#### [Activity]
Repeat every record exactly.

#### [Source records]
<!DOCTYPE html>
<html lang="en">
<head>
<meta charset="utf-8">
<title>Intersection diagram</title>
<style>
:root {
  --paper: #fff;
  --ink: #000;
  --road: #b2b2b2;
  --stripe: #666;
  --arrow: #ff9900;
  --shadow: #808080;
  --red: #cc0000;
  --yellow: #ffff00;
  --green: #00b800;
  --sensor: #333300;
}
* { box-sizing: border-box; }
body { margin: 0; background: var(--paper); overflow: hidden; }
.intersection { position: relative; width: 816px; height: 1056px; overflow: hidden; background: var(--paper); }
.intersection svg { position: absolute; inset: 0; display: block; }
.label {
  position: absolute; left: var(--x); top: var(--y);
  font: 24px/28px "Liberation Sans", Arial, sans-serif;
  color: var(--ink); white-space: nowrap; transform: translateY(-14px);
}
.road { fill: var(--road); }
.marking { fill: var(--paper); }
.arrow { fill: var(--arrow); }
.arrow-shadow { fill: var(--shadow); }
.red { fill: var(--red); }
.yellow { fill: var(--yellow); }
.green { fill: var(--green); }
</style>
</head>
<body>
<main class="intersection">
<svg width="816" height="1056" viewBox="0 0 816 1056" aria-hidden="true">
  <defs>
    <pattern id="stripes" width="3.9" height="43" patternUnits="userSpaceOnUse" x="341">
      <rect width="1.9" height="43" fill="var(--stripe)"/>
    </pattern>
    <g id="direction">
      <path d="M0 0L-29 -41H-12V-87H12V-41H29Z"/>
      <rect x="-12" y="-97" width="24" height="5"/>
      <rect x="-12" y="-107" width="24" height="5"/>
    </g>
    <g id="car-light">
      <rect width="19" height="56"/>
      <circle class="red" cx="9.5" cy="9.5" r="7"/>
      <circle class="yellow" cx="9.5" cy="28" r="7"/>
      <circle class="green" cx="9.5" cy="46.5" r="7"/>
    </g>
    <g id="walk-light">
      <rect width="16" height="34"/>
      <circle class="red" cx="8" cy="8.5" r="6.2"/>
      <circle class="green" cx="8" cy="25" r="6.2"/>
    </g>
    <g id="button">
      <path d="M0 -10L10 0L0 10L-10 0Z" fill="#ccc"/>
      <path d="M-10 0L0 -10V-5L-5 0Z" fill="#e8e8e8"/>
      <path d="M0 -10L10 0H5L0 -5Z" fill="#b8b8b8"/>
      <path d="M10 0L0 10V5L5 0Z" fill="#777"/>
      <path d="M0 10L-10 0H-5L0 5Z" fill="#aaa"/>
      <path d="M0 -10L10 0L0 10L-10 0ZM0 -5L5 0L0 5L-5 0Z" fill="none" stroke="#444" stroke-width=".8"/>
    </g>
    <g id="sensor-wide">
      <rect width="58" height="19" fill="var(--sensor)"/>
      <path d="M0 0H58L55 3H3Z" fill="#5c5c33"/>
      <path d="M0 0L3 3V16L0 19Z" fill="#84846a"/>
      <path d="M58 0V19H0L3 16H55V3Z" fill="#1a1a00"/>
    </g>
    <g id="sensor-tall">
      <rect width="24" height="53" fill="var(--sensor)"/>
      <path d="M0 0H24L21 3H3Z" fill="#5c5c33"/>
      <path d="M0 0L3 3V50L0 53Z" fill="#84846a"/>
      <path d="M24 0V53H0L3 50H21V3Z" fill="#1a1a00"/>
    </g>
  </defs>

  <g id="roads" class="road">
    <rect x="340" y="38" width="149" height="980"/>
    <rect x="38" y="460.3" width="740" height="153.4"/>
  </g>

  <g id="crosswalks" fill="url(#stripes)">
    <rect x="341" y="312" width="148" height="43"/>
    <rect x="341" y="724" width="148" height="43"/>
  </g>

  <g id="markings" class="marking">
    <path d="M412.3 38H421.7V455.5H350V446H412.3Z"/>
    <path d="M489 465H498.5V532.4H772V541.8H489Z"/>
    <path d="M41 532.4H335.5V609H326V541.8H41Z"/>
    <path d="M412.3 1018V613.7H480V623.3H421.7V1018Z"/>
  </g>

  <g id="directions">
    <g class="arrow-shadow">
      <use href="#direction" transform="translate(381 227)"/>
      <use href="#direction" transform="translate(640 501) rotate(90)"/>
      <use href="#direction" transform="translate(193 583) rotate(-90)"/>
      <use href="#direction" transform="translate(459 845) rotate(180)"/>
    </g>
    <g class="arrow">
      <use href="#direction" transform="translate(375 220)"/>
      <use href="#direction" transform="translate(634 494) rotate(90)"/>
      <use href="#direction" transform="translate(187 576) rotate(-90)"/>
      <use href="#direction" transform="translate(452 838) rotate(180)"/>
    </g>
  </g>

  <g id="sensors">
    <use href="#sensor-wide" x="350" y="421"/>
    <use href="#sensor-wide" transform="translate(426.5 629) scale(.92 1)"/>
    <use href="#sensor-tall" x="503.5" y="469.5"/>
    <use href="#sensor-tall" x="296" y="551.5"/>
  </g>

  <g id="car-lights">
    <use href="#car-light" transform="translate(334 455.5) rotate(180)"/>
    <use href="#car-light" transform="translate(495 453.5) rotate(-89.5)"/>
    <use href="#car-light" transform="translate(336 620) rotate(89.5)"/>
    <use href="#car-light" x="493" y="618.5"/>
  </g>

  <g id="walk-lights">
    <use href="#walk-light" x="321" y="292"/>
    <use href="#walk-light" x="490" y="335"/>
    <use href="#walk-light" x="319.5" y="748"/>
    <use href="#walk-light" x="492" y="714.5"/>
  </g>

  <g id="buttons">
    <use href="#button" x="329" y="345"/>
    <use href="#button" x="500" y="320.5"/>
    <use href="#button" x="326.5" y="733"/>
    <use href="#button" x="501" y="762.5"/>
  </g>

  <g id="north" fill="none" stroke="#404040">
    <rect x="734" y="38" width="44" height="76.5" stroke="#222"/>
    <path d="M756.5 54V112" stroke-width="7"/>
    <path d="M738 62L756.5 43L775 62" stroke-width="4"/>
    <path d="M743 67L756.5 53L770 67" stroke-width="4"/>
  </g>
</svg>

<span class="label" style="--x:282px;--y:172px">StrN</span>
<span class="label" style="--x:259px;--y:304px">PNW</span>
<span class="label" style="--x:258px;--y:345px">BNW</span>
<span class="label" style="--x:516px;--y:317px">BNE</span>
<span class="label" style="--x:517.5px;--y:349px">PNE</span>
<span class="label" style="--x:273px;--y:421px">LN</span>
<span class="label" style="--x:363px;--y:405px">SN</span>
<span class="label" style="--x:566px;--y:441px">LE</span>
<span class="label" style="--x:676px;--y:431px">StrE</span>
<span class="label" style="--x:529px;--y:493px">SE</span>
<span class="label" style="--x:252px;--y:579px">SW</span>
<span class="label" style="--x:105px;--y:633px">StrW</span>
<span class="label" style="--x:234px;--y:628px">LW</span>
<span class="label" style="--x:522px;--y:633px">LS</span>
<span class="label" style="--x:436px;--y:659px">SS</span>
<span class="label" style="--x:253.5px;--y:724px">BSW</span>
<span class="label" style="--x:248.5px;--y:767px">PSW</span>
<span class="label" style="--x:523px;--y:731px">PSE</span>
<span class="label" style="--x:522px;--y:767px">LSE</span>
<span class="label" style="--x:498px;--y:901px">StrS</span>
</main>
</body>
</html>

#### [Answer space]
<!DOCTYPE html>
<html lang="en">
<head>
<meta charset="utf-8">
<title>Intersection diagram</title>
<style>
:root {
  --paper: #fff;
  --ink: #000;
  --road: #b2b2b2;
  --stripe: #666;
  --arrow: #ff9900;
  --shadow: #808080;
  --red: #cc0000;
  --yellow: #ffff00;
  --green: #00b800;
  --sensor: #333300;
}
* { box-sizing: border-box; }
body { margin: 0; background: var(--paper); overflow: hidden; }
.intersection { position: relative; width: 816px; height: 1056px; overflow: hidden; background: var(--paper); }
.intersection svg { position: absolute; inset: 0; display: block; }
.label {
  position: absolute; left: var(--x); top: var(--y);
  font: 24px/28px "Liberation Sans", Arial, sans-serif;
  color: var(--ink); white-space: nowrap; transform: translateY(-14px);
}
.road { fill: var(--road); }
.marking { fill: var(--paper); }
.arrow { fill: var(--arrow); }
.arrow-shadow { fill: var(--shadow); }
.red { fill: var(--red); }
.yellow { fill: var(--yellow); }
.green { fill: var(--green); }
</style>
</head>
<body>
<main class="intersection">
<svg width="816" height="1056" viewBox="0 0 816 1056" aria-hidden="true">
  <defs>
    <pattern id="stripes" width="3.9" height="43" patternUnits="userSpaceOnUse" x="341">
      <rect width="1.9" height="43" fill="var(--stripe)"/>
    </pattern>
    <g id="direction">
      <path d="M0 0L-29 -41H-12V-87H12V-41H29Z"/>
      <rect x="-12" y="-97" width="24" height="5"/>
      <rect x="-12" y="-107" width="24" height="5"/>
    </g>
    <g id="car-light">
      <rect width="19" height="56"/>
      <circle class="red" cx="9.5" cy="9.5" r="7"/>
      <circle class="yellow" cx="9.5" cy="28" r="7"/>
      <circle class="green" cx="9.5" cy="46.5" r="7"/>
    </g>
    <g id="walk-light">
      <rect width="16" height="34"/>
      <circle class="red" cx="8" cy="8.5" r="6.2"/>
      <circle class="green" cx="8" cy="25" r="6.2"/>
    </g>
    <g id="button">
      <path d="M0 -10L10 0L0 10L-10 0Z" fill="#ccc"/>
      <path d="M-10 0L0 -10V-5L-5 0Z" fill="#e8e8e8"/>
      <path d="M0 -10L10 0H5L0 -5Z" fill="#b8b8b8"/>
      <path d="M10 0L0 10V5L5 0Z" fill="#777"/>
      <path d="M0 10L-10 0H-5L0 5Z" fill="#aaa"/>
      <path d="M0 -10L10 0L0 10L-10 0ZM0 -5L5 0L0 5L-5 0Z" fill="none" stroke="#444" stroke-width=".8"/>
    </g>
    <g id="sensor-wide">
      <rect width="58" height="19" fill="var(--sensor)"/>
      <path d="M0 0H58L55 3H3Z" fill="#5c5c33"/>
      <path d="M0 0L3 3V16L0 19Z" fill="#84846a"/>
      <path d="M58 0V19H0L3 16H55V3Z" fill="#1a1a00"/>
    </g>
    <g id="sensor-tall">
      <rect width="24" height="53" fill="var(--sensor)"/>
      <path d="M0 0H24L21 3H3Z" fill="#5c5c33"/>
      <path d="M0 0L3 3V50L0 53Z" fill="#84846a"/>
      <path d="M24 0V53H0L3 50H21V3Z" fill="#1a1a00"/>
    </g>
  </defs>

  <g id="roads" class="road">
    <rect x="340" y="38" width="149" height="980"/>
    <rect x="38" y="460.3" width="740" height="153.4"/>
  </g>

  <g id="crosswalks" fill="url(#stripes)">
    <rect x="341" y="312" width="148" height="43"/>
    <rect x="341" y="724" width="148" height="43"/>
  </g>

  <g id="markings" class="marking">
    <path d="M412.3 38H421.7V455.5H350V446H412.3Z"/>
    <path d="M489 465H498.5V532.4H772V541.8H489Z"/>
    <path d="M41 532.4H335.5V609H326V541.8H41Z"/>
    <path d="M412.3 1018V613.7H480V623.3H421.7V1018Z"/>
  </g>

  <g id="directions">
    <g class="arrow-shadow">
      <use href="#direction" transform="translate(381 227)"/>
      <use href="#direction" transform="translate(640 501) rotate(90)"/>
      <use href="#direction" transform="translate(193 583) rotate(-90)"/>
      <use href="#direction" transform="translate(459 845) rotate(180)"/>
    </g>
    <g class="arrow">
      <use href="#direction" transform="translate(375 220)"/>
      <use href="#direction" transform="translate(634 494) rotate(90)"/>
      <use href="#direction" transform="translate(187 576) rotate(-90)"/>
      <use href="#direction" transform="translate(452 838) rotate(180)"/>
    </g>
  </g>

  <g id="sensors">
    <use href="#sensor-wide" x="350" y="421"/>
    <use href="#sensor-wide" transform="translate(426.5 629) scale(.92 1)"/>
    <use href="#sensor-tall" x="503.5" y="469.5"/>
    <use href="#sensor-tall" x="296" y="551.5"/>
  </g>

  <g id="car-lights">
    <use href="#car-light" transform="translate(334 455.5) rotate(180)"/>
    <use href="#car-light" transform="translate(495 453.5) rotate(-89.5)"/>
    <use href="#car-light" transform="translate(336 620) rotate(89.5)"/>
    <use href="#car-light" x="493" y="618.5"/>
  </g>

  <g id="walk-lights">
    <use href="#walk-light" x="321" y="292"/>
    <use href="#walk-light" x="490" y="335"/>
    <use href="#walk-light" x="319.5" y="748"/>
    <use href="#walk-light" x="492" y="714.5"/>
  </g>

  <g id="buttons">
    <use href="#button" x="329" y="345"/>
    <use href="#button" x="500" y="320.5"/>
    <use href="#button" x="326.5" y="733"/>
    <use href="#button" x="501" y="762.5"/>
  </g>

  <g id="north" fill="none" stroke="#404040">
    <rect x="734" y="38" width="44" height="76.5" stroke="#222"/>
    <path d="M756.5 54V112" stroke-width="7"/>
    <path d="M738 62L756.5 43L775 62" stroke-width="4"/>
    <path d="M743 67L756.5 53L770 67" stroke-width="4"/>
  </g>
</svg>

<span class="label" style="--x:282px;--y:172px">StrN</span>
<span class="label" style="--x:259px;--y:304px">PNW</span>
<span class="label" style="--x:258px;--y:345px">BNW</span>
<span class="label" style="--x:516px;--y:317px">BNE</span>
<span class="label" style="--x:517.5px;--y:349px">PNE</span>
<span class="label" style="--x:273px;--y:421px">LN</span>
<span class="label" style="--x:363px;--y:405px">SN</span>
<span class="label" style="--x:566px;--y:441px">LE</span>
<span class="label" style="--x:676px;--y:431px">StrE</span>
<span class="label" style="--x:529px;--y:493px">SE</span>
<span class="label" style="--x:252px;--y:579px">SW</span>
<span class="label" style="--x:105px;--y:633px">StrW</span>
<span class="label" style="--x:234px;--y:628px">LW</span>
<span class="label" style="--x:522px;--y:633px">LS</span>
<span class="label" style="--x:436px;--y:659px">SS</span>
<span class="label" style="--x:253.5px;--y:724px">BSW</span>
<span class="label" style="--x:248.5px;--y:767px">PSW</span>
<span class="label" style="--x:523px;--y:731px">PSE</span>
<span class="label" style="--x:522px;--y:767px">LSE</span>
<span class="label" style="--x:498px;--y:901px">StrS</span>
</main>
</body>
</html>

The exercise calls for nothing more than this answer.